Arctic Wolves generally are smaller than Gray Wolves, being about 3 to 6 feet long including the tail, males being larger than females. Their shoulder heights vary from 25 to 31 inches. Arctic Wolves are bulkier than Gray Wolves, often weighing over 100 pounds. Weights of up to 175 pounds have been observed in full-grown males. Arctic Wolves usually have small ears, which help the wolf maintain body heat.
Arctic Wolves, like all wolves, hunt in packs. They mostly prey on Caribou and musk ox, but will also kill a number of Arctic Hares, lemmings, and other small mammals. Moose can also be taken. Due to the scarcity of grazing plants, they roam large areas to find prey up to and beyond 1000 square miles, and they will follow migrating caribou south during the winter. They are born with gray fur, which changes over to white as they mature.
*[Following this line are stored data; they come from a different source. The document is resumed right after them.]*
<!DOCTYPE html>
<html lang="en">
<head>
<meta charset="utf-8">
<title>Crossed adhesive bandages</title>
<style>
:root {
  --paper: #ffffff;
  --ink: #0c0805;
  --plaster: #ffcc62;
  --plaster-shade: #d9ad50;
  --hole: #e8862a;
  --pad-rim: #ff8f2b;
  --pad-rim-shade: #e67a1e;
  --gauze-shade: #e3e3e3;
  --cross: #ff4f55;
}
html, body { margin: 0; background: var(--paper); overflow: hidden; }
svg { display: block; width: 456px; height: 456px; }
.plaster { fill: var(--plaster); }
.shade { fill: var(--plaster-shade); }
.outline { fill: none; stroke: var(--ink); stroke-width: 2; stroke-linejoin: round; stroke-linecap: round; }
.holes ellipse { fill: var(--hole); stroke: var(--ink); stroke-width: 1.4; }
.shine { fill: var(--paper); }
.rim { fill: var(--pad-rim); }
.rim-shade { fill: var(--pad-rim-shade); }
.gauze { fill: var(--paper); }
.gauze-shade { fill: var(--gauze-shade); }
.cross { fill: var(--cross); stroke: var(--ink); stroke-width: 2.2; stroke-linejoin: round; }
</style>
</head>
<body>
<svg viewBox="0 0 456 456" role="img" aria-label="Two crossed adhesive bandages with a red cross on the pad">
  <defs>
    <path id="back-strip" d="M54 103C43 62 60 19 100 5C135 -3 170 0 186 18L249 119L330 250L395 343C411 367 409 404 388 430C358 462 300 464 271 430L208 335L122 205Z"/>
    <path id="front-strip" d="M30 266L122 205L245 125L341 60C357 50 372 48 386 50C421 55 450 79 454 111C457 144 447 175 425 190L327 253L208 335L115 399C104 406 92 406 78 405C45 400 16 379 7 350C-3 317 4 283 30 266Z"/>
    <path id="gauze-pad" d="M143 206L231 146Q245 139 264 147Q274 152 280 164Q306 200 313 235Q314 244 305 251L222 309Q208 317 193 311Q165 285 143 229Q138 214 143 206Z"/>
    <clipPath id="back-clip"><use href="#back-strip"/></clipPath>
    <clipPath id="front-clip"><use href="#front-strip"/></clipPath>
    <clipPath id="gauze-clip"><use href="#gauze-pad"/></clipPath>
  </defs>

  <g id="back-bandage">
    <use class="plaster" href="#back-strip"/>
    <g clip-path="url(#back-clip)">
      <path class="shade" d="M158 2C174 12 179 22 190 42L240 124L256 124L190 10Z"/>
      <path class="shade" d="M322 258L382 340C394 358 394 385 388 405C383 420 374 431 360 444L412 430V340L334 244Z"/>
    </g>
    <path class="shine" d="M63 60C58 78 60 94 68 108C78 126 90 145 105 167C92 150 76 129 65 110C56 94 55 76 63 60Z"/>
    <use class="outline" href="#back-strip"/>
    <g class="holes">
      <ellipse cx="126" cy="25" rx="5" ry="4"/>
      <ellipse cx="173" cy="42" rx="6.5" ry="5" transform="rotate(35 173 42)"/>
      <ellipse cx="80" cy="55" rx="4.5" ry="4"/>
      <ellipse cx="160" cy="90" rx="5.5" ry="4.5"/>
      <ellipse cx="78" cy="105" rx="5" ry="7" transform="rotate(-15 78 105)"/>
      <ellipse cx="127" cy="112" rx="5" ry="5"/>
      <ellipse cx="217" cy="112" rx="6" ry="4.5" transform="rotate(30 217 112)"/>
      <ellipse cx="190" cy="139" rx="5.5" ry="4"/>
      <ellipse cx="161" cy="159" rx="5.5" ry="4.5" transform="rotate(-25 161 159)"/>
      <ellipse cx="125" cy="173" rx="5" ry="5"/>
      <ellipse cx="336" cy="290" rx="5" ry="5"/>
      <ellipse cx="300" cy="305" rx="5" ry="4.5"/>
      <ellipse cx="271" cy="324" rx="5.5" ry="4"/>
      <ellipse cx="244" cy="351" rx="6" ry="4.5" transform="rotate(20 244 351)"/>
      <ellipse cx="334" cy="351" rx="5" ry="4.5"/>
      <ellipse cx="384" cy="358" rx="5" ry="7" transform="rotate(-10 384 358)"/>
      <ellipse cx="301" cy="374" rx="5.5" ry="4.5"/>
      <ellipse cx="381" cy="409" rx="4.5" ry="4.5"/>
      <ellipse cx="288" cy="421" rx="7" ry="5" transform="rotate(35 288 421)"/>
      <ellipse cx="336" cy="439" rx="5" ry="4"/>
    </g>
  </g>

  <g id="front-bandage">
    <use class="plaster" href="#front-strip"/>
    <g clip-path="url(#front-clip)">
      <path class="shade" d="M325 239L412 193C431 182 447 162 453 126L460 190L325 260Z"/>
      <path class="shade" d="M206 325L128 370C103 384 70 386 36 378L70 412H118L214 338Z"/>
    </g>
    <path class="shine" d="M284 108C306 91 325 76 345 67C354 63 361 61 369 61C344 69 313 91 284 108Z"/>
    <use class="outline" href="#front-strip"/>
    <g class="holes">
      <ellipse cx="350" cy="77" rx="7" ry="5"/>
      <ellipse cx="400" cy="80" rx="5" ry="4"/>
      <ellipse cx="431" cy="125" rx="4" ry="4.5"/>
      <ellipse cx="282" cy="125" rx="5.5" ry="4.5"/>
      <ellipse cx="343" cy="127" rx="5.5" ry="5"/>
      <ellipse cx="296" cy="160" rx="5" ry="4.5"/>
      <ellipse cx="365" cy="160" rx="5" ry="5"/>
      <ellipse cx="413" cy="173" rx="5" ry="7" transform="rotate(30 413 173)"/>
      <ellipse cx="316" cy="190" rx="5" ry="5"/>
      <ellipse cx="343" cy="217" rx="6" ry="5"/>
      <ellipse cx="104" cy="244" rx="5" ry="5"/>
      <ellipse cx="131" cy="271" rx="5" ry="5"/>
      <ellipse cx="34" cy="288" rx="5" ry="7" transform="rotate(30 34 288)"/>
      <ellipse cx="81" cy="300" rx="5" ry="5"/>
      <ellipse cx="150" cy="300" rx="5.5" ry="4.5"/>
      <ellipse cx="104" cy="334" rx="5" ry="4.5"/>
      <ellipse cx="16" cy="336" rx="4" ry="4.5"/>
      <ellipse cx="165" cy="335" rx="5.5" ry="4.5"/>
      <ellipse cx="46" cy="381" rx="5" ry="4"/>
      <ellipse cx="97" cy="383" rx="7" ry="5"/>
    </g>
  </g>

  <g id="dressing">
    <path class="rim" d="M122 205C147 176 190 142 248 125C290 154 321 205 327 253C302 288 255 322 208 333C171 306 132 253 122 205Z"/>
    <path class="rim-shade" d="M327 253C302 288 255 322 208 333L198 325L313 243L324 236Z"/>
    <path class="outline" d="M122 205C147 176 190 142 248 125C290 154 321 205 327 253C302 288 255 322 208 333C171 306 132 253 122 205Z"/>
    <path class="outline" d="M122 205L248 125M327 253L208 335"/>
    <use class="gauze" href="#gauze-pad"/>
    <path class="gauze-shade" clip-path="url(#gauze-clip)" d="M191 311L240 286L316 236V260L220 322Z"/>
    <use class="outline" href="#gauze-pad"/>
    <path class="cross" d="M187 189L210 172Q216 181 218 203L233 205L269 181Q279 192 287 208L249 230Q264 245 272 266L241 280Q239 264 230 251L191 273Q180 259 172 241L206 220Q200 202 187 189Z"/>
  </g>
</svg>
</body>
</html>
Normally only the alpha male and female will breed. However in large packs others may mate as well. Due to the Arctic’s permafrost soil and the difficulty it poses for digging dens, Arctic Wolves often use rock outcroppings, caves or even shallow depressions as dens instead. The mother gives birth to two or three pups in late May to early June. The wolf pups stay with their mother for 2 years.
Photo Credit: Ralf Schmode